This isn’t the first time the City of Bossier City has gone down this road. In 2002, the city was aggressive in attempting to move Bossier Parish Community College to Old Bossier, and at that time authorized property purchases. How that benefits the city’s current plan is it allows them pockets from which to work on accomplishing the current Reinvisioning Plan. Adding to the ability to gain acreage to rework is the Bossier Parish Police Jury and Bossier Parish School Board also own several pieces of property and are on board with the city’s goal. The project is about as fast-tracked as it can be — Glorioso has already began approaching the owners of city-owned properties and begun title work to purchase them.
“If we use those plots and work from them, we can close gaps and own entire blocks,” Glorioso said.
When it comes to redeveloping roads, Barksdale Boulevard is the major thoroughfare running through Old Bossier, but is part of U.S. Highway 71. In order to easily redevelop this street to fit their ideal for the project, the city has asked Louisiana for that piece of land to be given to the city under a state program called Right-Sizing. This program works by having the state project maintenance and upgrade costs for a piece of road for the next 20 years, then give that piece of road and money for projected costs to a local entity. In this case, Louisiana would donate the section of Barksdale Boulevard running through Old Bossier to Bossier City with money totaling the state’s projected costs for upgrade and maintenance, which the city would then turn around and use to redevelop the street to as a major artery fitting their vision for a renewed Old Bossier.
“The state wants to get out of the business of maintenance, so they love the idea.
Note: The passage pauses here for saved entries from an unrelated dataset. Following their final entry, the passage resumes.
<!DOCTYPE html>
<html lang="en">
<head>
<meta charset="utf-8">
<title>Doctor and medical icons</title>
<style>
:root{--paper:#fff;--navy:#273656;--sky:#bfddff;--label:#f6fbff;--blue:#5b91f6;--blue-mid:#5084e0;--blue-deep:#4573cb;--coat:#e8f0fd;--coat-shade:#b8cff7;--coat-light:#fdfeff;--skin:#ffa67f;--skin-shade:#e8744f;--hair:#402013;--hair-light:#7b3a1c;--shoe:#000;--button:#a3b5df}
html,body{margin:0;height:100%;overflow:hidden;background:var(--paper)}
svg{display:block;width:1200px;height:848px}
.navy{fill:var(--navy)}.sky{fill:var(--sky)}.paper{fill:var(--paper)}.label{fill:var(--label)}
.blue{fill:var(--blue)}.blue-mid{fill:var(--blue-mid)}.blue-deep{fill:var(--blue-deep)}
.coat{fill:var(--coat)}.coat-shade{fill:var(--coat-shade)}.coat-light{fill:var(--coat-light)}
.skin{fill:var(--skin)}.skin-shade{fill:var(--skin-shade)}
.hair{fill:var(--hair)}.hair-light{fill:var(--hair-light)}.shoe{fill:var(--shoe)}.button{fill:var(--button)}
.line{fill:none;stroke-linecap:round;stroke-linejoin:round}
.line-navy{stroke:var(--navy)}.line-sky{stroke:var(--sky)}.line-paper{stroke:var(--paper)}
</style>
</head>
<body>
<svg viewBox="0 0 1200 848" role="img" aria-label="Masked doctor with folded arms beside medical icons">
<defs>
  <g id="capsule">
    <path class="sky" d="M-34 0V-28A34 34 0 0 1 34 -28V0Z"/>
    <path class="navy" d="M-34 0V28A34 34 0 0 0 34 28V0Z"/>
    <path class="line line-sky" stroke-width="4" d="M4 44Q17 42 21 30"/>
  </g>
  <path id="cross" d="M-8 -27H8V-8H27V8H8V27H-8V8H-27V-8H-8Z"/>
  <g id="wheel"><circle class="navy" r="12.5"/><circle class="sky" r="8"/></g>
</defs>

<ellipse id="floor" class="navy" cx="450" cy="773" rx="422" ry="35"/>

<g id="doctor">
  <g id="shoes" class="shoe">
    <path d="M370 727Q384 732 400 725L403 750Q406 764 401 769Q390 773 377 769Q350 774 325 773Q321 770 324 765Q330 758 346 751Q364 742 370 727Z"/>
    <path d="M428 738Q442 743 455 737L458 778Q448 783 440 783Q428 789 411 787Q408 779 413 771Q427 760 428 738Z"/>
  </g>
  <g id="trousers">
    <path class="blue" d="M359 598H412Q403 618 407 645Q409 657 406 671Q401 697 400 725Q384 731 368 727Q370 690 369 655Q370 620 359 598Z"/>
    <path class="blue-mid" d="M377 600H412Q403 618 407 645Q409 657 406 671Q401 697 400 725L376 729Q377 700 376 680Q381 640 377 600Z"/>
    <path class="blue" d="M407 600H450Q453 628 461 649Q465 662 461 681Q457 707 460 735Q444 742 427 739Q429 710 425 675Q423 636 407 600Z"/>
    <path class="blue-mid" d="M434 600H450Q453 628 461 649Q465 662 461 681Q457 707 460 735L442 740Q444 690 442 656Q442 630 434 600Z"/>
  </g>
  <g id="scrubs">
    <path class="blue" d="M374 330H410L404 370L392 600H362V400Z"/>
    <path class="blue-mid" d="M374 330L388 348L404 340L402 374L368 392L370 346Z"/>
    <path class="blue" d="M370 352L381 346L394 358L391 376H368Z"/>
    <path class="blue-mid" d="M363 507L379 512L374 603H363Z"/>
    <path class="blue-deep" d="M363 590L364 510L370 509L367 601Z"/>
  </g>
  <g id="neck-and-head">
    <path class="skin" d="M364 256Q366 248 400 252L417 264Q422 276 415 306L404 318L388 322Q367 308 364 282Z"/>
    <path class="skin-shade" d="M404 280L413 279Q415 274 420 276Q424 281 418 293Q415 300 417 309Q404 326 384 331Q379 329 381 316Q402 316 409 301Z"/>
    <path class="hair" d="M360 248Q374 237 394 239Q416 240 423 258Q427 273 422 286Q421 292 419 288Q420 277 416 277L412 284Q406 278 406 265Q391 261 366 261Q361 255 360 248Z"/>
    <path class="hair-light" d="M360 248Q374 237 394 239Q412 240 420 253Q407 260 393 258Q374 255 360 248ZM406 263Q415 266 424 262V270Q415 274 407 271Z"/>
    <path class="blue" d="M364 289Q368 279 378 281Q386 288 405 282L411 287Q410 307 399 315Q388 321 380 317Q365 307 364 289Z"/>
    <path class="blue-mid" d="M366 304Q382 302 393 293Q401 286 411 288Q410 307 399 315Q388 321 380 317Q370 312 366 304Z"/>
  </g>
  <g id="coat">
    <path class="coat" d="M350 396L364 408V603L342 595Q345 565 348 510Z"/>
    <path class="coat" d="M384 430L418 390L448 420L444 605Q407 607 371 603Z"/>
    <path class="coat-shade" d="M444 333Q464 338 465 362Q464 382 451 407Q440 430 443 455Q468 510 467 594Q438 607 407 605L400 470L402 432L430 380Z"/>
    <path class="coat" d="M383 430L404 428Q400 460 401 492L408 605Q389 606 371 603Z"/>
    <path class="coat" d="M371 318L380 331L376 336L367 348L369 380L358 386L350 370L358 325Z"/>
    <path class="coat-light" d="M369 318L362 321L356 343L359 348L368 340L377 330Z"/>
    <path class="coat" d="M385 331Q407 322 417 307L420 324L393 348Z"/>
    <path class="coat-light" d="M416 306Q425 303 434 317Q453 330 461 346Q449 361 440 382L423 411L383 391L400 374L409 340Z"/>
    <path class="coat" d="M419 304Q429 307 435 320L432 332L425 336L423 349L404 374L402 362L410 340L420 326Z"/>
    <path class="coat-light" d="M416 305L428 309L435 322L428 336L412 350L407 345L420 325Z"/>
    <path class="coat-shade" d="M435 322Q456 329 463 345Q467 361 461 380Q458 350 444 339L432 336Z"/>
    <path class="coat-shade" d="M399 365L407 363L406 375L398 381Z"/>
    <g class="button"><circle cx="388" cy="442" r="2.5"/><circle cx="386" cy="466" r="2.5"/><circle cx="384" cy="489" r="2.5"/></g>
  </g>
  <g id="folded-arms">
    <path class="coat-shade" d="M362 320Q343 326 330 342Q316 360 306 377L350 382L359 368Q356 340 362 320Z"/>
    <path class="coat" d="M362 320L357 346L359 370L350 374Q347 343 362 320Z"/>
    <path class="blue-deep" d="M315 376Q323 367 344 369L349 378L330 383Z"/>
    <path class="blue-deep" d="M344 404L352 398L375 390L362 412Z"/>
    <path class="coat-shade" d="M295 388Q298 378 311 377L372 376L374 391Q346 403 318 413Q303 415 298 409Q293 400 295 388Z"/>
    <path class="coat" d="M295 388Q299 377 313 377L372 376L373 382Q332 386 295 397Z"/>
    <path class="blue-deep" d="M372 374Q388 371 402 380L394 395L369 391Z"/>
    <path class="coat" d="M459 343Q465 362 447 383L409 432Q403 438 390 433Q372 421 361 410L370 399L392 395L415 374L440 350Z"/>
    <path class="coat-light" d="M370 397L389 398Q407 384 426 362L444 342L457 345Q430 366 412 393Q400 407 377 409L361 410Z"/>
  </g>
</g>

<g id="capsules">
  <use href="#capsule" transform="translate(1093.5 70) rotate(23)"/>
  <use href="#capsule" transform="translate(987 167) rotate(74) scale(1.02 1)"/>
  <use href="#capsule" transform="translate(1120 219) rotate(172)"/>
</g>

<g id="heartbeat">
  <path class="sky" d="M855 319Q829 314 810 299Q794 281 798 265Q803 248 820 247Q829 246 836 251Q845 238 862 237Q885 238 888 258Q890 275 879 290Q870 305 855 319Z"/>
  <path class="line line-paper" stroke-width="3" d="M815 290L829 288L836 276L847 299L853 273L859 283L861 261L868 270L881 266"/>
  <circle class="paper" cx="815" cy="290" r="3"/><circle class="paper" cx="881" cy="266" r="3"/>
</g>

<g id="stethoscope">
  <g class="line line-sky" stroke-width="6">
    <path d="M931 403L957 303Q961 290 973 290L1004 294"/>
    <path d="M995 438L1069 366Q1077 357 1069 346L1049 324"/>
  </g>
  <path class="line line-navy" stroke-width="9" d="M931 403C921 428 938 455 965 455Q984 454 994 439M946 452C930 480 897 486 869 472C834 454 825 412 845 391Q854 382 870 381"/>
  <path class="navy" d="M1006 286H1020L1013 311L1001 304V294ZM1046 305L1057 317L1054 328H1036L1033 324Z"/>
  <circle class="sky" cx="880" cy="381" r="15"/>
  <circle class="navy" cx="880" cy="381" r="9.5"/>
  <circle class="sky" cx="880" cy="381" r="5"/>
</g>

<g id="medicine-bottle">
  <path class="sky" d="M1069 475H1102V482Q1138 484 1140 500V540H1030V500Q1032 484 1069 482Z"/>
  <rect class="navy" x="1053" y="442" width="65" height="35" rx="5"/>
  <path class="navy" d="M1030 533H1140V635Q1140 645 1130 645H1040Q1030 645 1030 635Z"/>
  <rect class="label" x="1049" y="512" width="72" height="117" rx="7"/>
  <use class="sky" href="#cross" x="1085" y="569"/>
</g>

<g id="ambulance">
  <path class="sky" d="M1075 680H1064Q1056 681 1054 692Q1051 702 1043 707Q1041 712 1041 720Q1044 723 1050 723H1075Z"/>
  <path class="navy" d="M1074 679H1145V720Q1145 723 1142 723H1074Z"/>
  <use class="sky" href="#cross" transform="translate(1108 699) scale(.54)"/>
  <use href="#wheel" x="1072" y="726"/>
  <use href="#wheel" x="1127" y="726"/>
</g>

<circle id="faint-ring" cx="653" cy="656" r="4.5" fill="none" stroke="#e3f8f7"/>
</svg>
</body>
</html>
If it’s state owned, we would have to jump through a lot of hoops to do what we want with the road, but if it’s city owned, we can just do it,” Glorioso said.
And added bonus is the new infrastructure and redevelopment will not only be great for millennials and tech companies, but other businesses in various sectors will reap the benefits.
“When all is said and done, it’s going to help the mom and pop shops that are there, it’s going to bring in more small businesses. Large businesses are great, they bring in 100 jobs, but if we can bring in 10 businesses that hire 8 to 10 people, that’s great too. Those people are putting people to work selling goods and services that you need,” said Glorioso.
“Innovative, progressive leadership continues to transform Bossier City/Parish as a great place to live, work, and play that makes out community an attractive place to do business,” applauded Cazes.
This story originally appeared in the March edition of BIZ. Magazine. See www.bizmagsb.com for more.